- coffee-cup calorimeterAn example of constant-pressure calorimeter.
- adiabaticNot allowing any transfer of heat energy; perfectly insulating.
- constant-pressure calorimeterMeasures the change in enthalpy of a reaction occurring in solution, during which the pressure remains constant.

## Constant-Pressure Calorimetry

A constant-pressure calorimeter measures the change in enthalpy of a reaction occurring in a liquid solution. In that case, the gaseous pressure above the solution remains constant, and we say that the reaction is occurring under conditions of constant pressure. The heat transferred to/from the solution in order for the reaction to occur is equal to the change in enthalpy ([latex]\Delta H = q_P[/latex]), and a constant-pressure calorimeter thus measures this heat of reaction. In contrast, a bomb calorimeter’s volume is constant, so there is no pressure-volume work and the heat measured relates to the change in internal energy ([latex]\Delta U=q_V[/latex]).

A simple example of a constant-pressure calorimeter is a coffee-cup calorimeter, which is constructed from two nested Styrofoam cups and a lid with two holes, which allows for the insertion of a thermometer and a stirring rod. The inner cup holds a known amount of a liquid, usually water, that absorbs the heat from the reaction. The outer cup is assumed to be perfectly adiabatic, meaning that it does not absorb any heat whatsoever. As such, the outer cup is assumed to be a perfect insulator.

## Calculating Specific Heat

Data collected during a constant-pressure calorimetry experiment can be used to calculate the heat capacity of an unknown substance. We already know our equation relating heat (q), specific heat capacity (C), and the change in observed temperature ([latex]\Delta T[/latex]) :

[latex]q=mC\Delta T[/latex]

We will now illustrate how to use this equation to calculate the specific heat capacity of a substance.

## Example 1

A student heats a 5.0 g sample of an unknown metal to a temperature of 207 [latex]^\circ[/latex]C, and then drops the sample into a coffee-cup calorimeter containing 36.0 g of water at 25.0 [latex]^\circ[/latex]C. After thermal equilibrium has been established, the final temperature of the water in the calorimeter is 26.0[latex]^\circ[/latex]C. What is the specific heat of the unknown metal? (The specific heat of water is 4.18 [latex]\frac {J} {g^\circ C}[/latex])

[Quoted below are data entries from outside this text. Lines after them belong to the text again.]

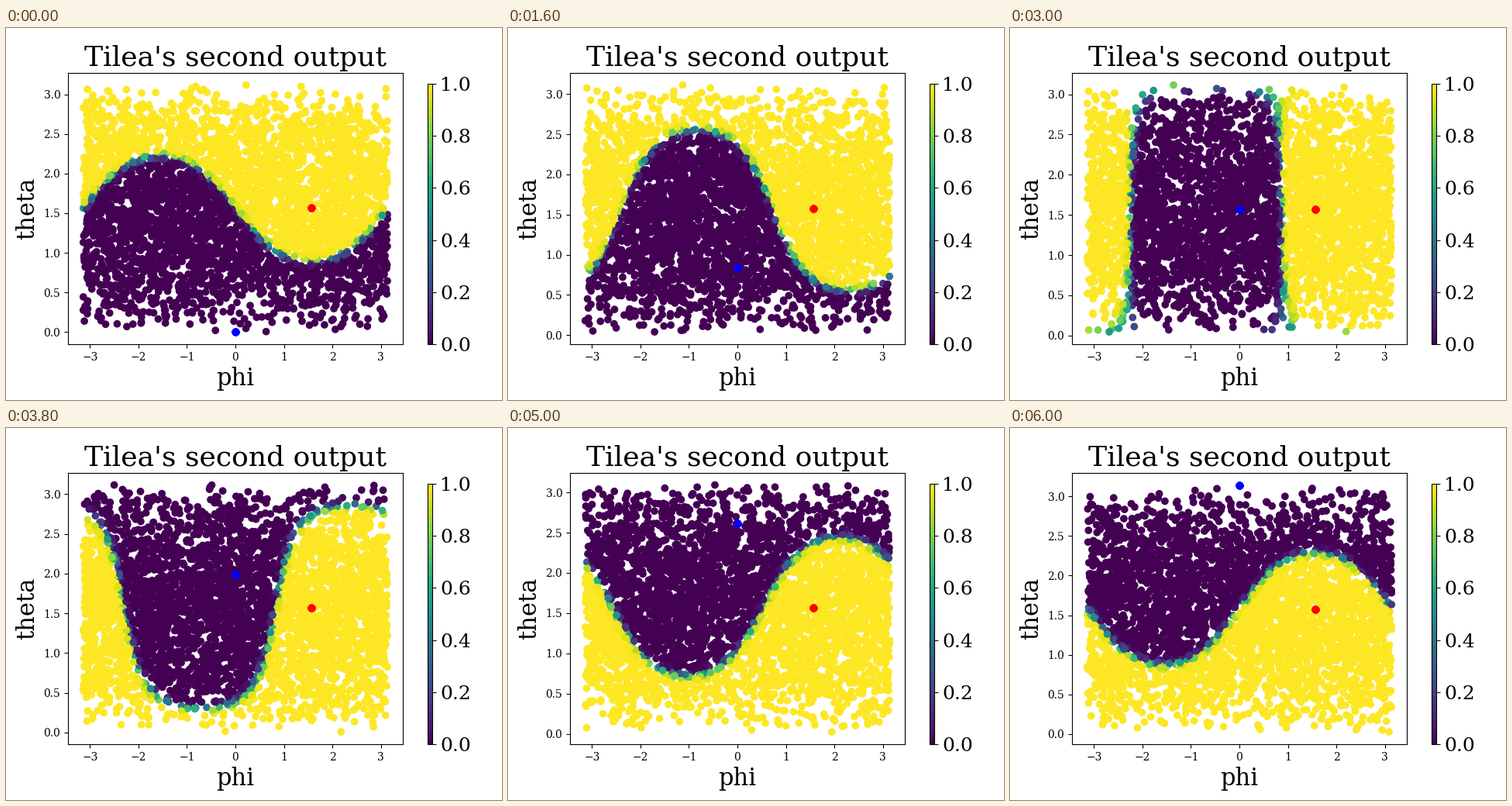
A matplotlib script that plays this animation: 640x480 px, repeating every 6200 ms.

```python
import numpy as np
import matplotlib.pyplot as plt
from matplotlib.animation import FuncAnimation

FRAMES, STEP_MS = 31, 200
POINTS = 4000
SHARPNESS = 40
RED_WEIGHT = 0.82
OFFSET = 0.02

plt.rcParams["font.family"] = "DejaVu Serif"


def direction(phi, theta):
    return np.array([np.sin(theta) * np.cos(phi),
                     np.sin(theta) * np.sin(phi),
                     np.cos(theta)])


def blue_angle(step):
    return np.pi * step / (FRAMES - 1)


def sample(step):
    """Random directions on the sphere and the output probability of each."""
    rng = np.random.default_rng(step)
    phi = rng.uniform(-np.pi, np.pi, POINTS)
    theta = np.arccos(rng.uniform(-1, 1, POINTS))
    # The plane that splits the sphere follows both measurement directions
    normal = RED_WEIGHT * direction(np.pi / 2, np.pi / 2) - direction(0, blue_angle(step))
    normal[2] -= 2 * OFFSET
    side = normal @ direction(phi, theta) + OFFSET
    return np.column_stack([phi, theta]), 1 / (1 + np.exp(-SHARPNESS * side))


def dot(phi, theta, color):
    # Stacked copies give the dot its crisp edge
    return ax.scatter([phi] * 30, [theta] * 30, color=color, zorder=3)


fig, ax = plt.subplots(figsize=(6.4, 4.8), dpi=100)
fig.subplots_adjust(left=0.125, right=0.8, bottom=0.15, top=0.88)

points, prob = sample(0)
cloud = ax.scatter(*points.T, c=prob, cmap="viridis", vmin=0, vmax=1)
red = dot(np.pi / 2, np.pi / 2, "red")
blue = dot(0, 0, "blue")

ax.set_xlim(-1.1 * np.pi, 1.1 * np.pi)
ax.set_title("Tilea's second output", fontsize=26)
ax.set_xlabel("phi", fontsize=22)
ax.set_ylabel("theta", fontsize=22)

bar = fig.colorbar(cloud, cax=fig.add_axes([0.85, 0.15, 0.01, 0.7]))
bar.ax.tick_params(labelsize=18)


def update(step):
    points, prob = sample(step)
    angle = blue_angle(step)
    cloud.set_offsets(points)
    cloud.set_array(prob)
    blue.set_offsets([[0, angle]] * 30)
    # Fit the height to the data with a 5 % margin
    low = min(points[:, 1].min(), angle)
    high = max(points[:, 1].max(), angle)
    margin = 0.05 * (high - low)
    ax.set_ylim(low - margin, high + margin)
    return cloud, blue


anim = FuncAnimation(fig, update, frames=FRAMES, interval=STEP_MS,
                     repeat=True, repeat_delay=0, blit=False)
plt.show()
```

The walls of the coffee-cup calorimeter are assumed to be perfectly adiabatic, so we can assume that all of the heat from the metal was transferred to the water:

[latex]-q_{metal}=q_{water}[/latex]

Substituting in our above equation, we get:

[latex]-m_{metal}C_{metal} \Delta T_{metal}=m_{water}C_{water}\Delta T_{water}[/latex]

Then we can plug in our known values:

[latex]-(5.0\;g)C_{metal}(26.0^\circ C-207^\circ C)=(36.0\;g)(4.18\; \frac {J}{g^\circ C})(26.0^\circ C-25.0^\circ C)[/latex]

Solving for [latex]C_{metal}[/latex], we obtain

[latex]C_{metal}=0.166\; \frac {J} {g^\circ C}[/latex]

The specific heat capacity of the unknown metal is 0.166 [latex]\frac {J} {g ^\circ C}[/latex] .

## Example 2

To determine the standard enthalpy of the reaction H^{+}(aq) + OH^{–}(aq) → H_{2}O(l), equal volumes of 0.1 M solutions of HCl and of NaOH can be combined initially at 25°C.

This process is exothermic and as a result, a certain amount of heat q_{P} will be released into the solution. The number of joules of heat released into each gram of the solution is calculated from the product of the rise in temperature and the specific heat capacity of water (assuming that the solution is dilute enough so that its specific heat capacity is *the same *as that of pure water’s). The total quantity of transferred heat can then be calculated by multiplying the result with the mass of the solution.

[latex]\Delta H=q_P = m_{sol'n}C_{water} \Delta T_{sol'n}[/latex]

Note that ΔH = q_{P} because the process is carried out at constant pressure.